Thank you for the floor.
Human Rights Watch is one of the founders of the Campaign to Stop Killer Robots and the global coordinator of the Campaign. Over the past six years, we have urged High Contracting Parties to identify options for addressing the host of dangers posed by fully autonomous weapons, and to act concretely on those options.
We remain convinced that the only viable option is a preemptive prohibition on the development, production, and use of fully autonomous weapons. A majority of the world’s nations have called for negotiations on a legally binding instrument with prohibitions and restrictions. The UN SecretaryGeneral has called these weapons “morally repugnant and politically unacceptable.”
Yet a small group of states continues to impede significant progress in the CCW. The time is rapidly approaching when options other than the CCW must be considered.
Lethal autonomous weapons systems are not the only issue of deep concern in the CCW. Human Rights Watch also places a high priority on incendiary weapons. As we note in a new paper released this week, Protocol III imposes some restrictions on the use of incendiary weapons, but fails to provide sufficient protections for civilians.
Over the past year, the Syrian-Russian military alliance has continued to use incendiary weapons in or near civilian areas in Syria. In May and June alone, incendiary weapons were used at least 27 times, mostly in Idlib governorate, but the total number is most likely higher. A May 25 incendiary weapon attack in the Khan Sheikhoun area of Idlib burned approximately 175,000 square meters of farmland.
Since the conflict in Syria began in 2012, Human Rights Watch has documented about 150 incendiary weapon attacks by the Syrian-Russian military alliance. Human Rights Watch has used open-source material, satellite imagery analysis, and interviews to identify the attacks.
Incendiary weapons can inflict severe burns, leave extensive scarring, and cause respiratory damage and psychological trauma. They also start fires that destroy civilian homes, objects, and infrastructure.
There is a clear humanitarian imperative to deal with these cruel weapons. Yet at the last annual meeting of the CCW in November 2018, Russia blocked consensus on a widely supported proposal to continue dedicated discussions on incendiary weapons in 2019.
Protocol III has two major loopholes. First, its definition of incendiary weapons excludes multipurpose weapons, such as those with white phosphorus. White phosphorus munitions may be primarily designed to provide smokescreens or illumination, but they can inflict the same horrific injuries as other incendiary weapons.

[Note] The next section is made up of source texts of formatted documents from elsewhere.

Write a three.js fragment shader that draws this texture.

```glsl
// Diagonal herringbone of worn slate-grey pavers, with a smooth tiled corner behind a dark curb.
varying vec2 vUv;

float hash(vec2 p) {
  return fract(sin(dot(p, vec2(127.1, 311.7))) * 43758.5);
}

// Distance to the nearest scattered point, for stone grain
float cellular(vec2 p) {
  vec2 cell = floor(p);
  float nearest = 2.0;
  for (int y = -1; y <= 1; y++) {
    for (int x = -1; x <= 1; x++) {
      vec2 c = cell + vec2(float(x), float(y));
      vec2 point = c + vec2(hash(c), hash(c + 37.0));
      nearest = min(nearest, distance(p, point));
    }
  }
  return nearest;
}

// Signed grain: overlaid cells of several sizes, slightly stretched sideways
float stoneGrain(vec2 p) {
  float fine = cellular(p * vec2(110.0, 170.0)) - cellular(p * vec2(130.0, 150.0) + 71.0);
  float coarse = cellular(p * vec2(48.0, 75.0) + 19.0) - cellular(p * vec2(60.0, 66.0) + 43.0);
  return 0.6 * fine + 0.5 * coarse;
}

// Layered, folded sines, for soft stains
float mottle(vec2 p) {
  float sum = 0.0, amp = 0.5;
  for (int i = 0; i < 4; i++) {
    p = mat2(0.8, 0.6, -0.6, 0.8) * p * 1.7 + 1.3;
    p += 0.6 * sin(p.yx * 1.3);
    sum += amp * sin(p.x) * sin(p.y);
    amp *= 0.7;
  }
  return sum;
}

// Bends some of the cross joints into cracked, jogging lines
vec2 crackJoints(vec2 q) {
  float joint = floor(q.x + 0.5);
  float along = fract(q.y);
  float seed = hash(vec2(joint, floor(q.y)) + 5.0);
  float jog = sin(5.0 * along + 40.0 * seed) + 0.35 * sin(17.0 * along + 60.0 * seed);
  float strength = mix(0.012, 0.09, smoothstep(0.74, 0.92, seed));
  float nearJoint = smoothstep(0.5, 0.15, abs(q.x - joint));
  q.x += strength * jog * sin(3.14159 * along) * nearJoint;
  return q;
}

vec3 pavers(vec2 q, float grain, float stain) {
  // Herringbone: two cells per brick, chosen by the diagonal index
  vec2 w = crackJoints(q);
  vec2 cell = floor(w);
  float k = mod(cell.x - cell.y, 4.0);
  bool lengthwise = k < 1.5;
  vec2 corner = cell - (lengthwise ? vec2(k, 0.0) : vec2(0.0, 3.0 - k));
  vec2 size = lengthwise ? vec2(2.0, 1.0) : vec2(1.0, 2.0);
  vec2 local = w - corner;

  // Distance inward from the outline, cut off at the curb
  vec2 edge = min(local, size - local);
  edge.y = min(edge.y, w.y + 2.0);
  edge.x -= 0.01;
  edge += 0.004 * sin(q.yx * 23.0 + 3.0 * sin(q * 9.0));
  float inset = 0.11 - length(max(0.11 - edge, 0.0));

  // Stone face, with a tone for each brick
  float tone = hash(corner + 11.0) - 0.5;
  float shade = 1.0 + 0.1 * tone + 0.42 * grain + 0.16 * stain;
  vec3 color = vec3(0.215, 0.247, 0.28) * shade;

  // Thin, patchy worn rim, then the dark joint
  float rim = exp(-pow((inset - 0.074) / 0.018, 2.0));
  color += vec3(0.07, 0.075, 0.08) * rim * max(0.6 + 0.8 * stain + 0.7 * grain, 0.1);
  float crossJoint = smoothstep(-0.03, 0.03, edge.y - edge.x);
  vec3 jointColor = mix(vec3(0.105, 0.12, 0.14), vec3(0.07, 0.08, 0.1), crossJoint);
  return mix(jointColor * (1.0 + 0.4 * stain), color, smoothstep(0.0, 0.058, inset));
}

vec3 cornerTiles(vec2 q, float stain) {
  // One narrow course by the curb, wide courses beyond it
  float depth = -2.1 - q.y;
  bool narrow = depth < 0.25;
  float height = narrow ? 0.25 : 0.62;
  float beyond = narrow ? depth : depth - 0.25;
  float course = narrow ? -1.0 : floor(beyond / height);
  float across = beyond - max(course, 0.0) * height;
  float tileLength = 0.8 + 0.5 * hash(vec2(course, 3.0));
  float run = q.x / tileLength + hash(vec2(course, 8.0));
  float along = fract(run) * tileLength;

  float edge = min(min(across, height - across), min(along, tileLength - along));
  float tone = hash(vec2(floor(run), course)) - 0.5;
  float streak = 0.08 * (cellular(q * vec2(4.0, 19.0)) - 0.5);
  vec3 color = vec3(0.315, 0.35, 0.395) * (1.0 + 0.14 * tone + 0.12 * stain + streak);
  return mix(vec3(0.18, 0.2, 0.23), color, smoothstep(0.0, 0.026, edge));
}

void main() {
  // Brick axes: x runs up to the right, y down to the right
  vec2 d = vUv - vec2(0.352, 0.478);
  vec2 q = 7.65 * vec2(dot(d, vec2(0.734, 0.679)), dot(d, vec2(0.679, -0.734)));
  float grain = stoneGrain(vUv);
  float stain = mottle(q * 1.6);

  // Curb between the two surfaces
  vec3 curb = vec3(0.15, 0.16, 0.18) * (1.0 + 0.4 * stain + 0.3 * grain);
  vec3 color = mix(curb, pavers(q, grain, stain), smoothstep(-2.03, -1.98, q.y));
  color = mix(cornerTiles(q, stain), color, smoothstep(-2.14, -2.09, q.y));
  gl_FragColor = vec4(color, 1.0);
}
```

Second, Protocol III prohibits the use of air-dropped incendiary weapons in populated areas, but allows the use of ground-delivered models in certain circumstances. Because all incendiary weapons cause the same effects, this arbitrary and outdated distinction should be eliminated. A complete ban on incendiary weapons would have the greatest humanitarian benefits.
During this meeting, High Contracting Parties should take the following steps:
- set aside time in 2020 for an in-depth discussion of the implementation and adequacy of Protocol III;
- condemn any use of incendiary weapons;
- express their views on the adequacy of Protocol III, and elaborate policies and practices more generally; and
- reinstate incendiary weapons as a separate agenda item for the CCW.
For the longer term, states should work to close Protocol III’s loopholes and further stigmatize the use of incendiary weapons, with an eye to agreeing to amend the instrument at the 2021 Review Conference.